>>>

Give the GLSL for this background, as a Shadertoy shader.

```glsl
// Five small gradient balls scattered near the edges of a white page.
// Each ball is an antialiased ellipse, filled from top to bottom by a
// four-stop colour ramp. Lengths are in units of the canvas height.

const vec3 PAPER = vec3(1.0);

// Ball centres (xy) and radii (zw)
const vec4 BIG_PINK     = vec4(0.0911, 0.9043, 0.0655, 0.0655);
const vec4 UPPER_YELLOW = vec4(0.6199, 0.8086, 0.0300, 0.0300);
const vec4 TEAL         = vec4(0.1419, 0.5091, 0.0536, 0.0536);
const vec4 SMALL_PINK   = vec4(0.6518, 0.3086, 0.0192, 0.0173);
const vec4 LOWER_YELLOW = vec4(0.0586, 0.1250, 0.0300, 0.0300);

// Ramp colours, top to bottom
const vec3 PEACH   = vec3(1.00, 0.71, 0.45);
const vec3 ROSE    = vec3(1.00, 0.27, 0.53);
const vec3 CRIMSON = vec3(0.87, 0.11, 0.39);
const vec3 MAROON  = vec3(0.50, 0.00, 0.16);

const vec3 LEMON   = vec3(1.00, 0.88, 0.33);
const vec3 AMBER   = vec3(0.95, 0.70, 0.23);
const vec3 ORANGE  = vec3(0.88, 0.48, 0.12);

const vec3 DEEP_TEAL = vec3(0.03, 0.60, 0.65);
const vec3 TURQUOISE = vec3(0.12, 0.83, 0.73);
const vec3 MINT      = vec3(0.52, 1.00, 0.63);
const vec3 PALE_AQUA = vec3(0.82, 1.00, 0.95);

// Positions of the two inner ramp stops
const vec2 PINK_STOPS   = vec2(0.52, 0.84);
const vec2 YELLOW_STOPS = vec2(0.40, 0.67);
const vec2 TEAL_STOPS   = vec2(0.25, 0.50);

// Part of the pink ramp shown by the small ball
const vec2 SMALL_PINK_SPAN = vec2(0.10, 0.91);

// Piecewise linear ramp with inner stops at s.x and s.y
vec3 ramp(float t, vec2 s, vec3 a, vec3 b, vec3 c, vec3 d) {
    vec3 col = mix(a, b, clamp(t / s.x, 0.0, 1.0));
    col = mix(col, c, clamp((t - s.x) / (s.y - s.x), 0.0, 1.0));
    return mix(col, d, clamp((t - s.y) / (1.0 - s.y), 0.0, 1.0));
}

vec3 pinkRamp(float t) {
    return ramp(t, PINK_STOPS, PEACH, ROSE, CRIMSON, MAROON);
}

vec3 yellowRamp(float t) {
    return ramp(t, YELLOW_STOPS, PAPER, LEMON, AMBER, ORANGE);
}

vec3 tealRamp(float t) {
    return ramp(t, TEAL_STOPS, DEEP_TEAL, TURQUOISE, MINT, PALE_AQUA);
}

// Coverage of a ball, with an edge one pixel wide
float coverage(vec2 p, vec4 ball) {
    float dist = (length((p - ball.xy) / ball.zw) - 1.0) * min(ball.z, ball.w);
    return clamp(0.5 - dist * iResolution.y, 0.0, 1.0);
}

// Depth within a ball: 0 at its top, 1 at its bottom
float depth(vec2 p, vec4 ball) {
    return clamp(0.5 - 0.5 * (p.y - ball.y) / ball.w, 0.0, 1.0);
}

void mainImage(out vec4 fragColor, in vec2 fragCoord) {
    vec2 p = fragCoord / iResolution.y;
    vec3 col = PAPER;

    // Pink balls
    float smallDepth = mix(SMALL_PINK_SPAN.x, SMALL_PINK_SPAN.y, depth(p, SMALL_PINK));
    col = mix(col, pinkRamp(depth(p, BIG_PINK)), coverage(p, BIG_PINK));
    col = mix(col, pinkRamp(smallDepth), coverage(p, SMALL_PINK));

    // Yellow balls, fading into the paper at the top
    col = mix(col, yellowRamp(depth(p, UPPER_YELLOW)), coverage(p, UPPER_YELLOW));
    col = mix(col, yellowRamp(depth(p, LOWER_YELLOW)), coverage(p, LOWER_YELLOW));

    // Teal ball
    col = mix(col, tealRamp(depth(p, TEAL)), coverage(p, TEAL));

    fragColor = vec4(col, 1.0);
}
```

<<<

-- Problem to work on --
Copy out the entire material verbatim.

-- Result of this task --
Give the GLSL for this background, as a Shadertoy shader.

```glsl
// Five small gradient balls scattered near the edges of a white page.
// Each ball is an antialiased ellipse, filled from top to bottom by a
// four-stop colour ramp. Lengths are in units of the canvas height.

const vec3 PAPER = vec3(1.0);

// Ball centres (xy) and radii (zw)
const vec4 BIG_PINK     = vec4(0.0911, 0.9043, 0.0655, 0.0655);
const vec4 UPPER_YELLOW = vec4(0.6199, 0.8086, 0.0300, 0.0300);
const vec4 TEAL         = vec4(0.1419, 0.5091, 0.0536, 0.0536);
const vec4 SMALL_PINK   = vec4(0.6518, 0.3086, 0.0192, 0.0173);
const vec4 LOWER_YELLOW = vec4(0.0586, 0.1250, 0.0300, 0.0300);

// Ramp colours, top to bottom
const vec3 PEACH   = vec3(1.00, 0.71, 0.45);
const vec3 ROSE    = vec3(1.00, 0.27, 0.53);
const vec3 CRIMSON = vec3(0.87, 0.11, 0.39);
const vec3 MAROON  = vec3(0.50, 0.00, 0.16);

const vec3 LEMON   = vec3(1.00, 0.88, 0.33);
const vec3 AMBER   = vec3(0.95, 0.70, 0.23);
const vec3 ORANGE  = vec3(0.88, 0.48, 0.12);

const vec3 DEEP_TEAL = vec3(0.03, 0.60, 0.65);
const vec3 TURQUOISE = vec3(0.12, 0.83, 0.73);
const vec3 MINT      = vec3(0.52, 1.00, 0.63);
const vec3 PALE_AQUA = vec3(0.82, 1.00, 0.95);

// Positions of the two inner ramp stops
const vec2 PINK_STOPS   = vec2(0.52, 0.84);
const vec2 YELLOW_STOPS = vec2(0.40, 0.67);
const vec2 TEAL_STOPS   = vec2(0.25, 0.50);

// Part of the pink ramp shown by the small ball
const vec2 SMALL_PINK_SPAN = vec2(0.10, 0.91);

// Piecewise linear ramp with inner stops at s.x and s.y
vec3 ramp(float t, vec2 s, vec3 a, vec3 b, vec3 c, vec3 d) {
    vec3 col = mix(a, b, clamp(t / s.x, 0.0, 1.0));
    col = mix(col, c, clamp((t - s.x) / (s.y - s.x), 0.0, 1.0));
    return mix(col, d, clamp((t - s.y) / (1.0 - s.y), 0.0, 1.0));
}

vec3 pinkRamp(float t) {
    return ramp(t, PINK_STOPS, PEACH, ROSE, CRIMSON, MAROON);
}

vec3 yellowRamp(float t) {
    return ramp(t, YELLOW_STOPS, PAPER, LEMON, AMBER, ORANGE);
}

vec3 tealRamp(float t) {
    return ramp(t, TEAL_STOPS, DEEP_TEAL, TURQUOISE, MINT, PALE_AQUA);
}

// Coverage of a ball, with an edge one pixel wide
float coverage(vec2 p, vec4 ball) {
    float dist = (length((p - ball.xy) / ball.zw) - 1.0) * min(ball.z, ball.w);
    return clamp(0.5 - dist * iResolution.y, 0.0, 1.0);
}

// Depth within a ball: 0 at its top, 1 at its bottom
float depth(vec2 p, vec4 ball) {
    return clamp(0.5 - 0.5 * (p.y - ball.y) / ball.w, 0.0, 1.0);
}

void mainImage(out vec4 fragColor, in vec2 fragCoord) {
    vec2 p = fragCoord / iResolution.y;
    vec3 col = PAPER;

    // Pink balls
    float smallDepth = mix(SMALL_PINK_SPAN.x, SMALL_PINK_SPAN.y, depth(p, SMALL_PINK));
    col = mix(col, pinkRamp(depth(p, BIG_PINK)), coverage(p, BIG_PINK));
    col = mix(col, pinkRamp(smallDepth), coverage(p, SMALL_PINK));

    // Yellow balls, fading into the paper at the top
    col = mix(col, yellowRamp(depth(p, UPPER_YELLOW)), coverage(p, UPPER_YELLOW));
    col = mix(col, yellowRamp(depth(p, LOWER_YELLOW)), coverage(p, LOWER_YELLOW));

    // Teal ball
    col = mix(col, tealRamp(depth(p, TEAL)), coverage(p, TEAL));

    fragColor = vec4(col, 1.0);
}
```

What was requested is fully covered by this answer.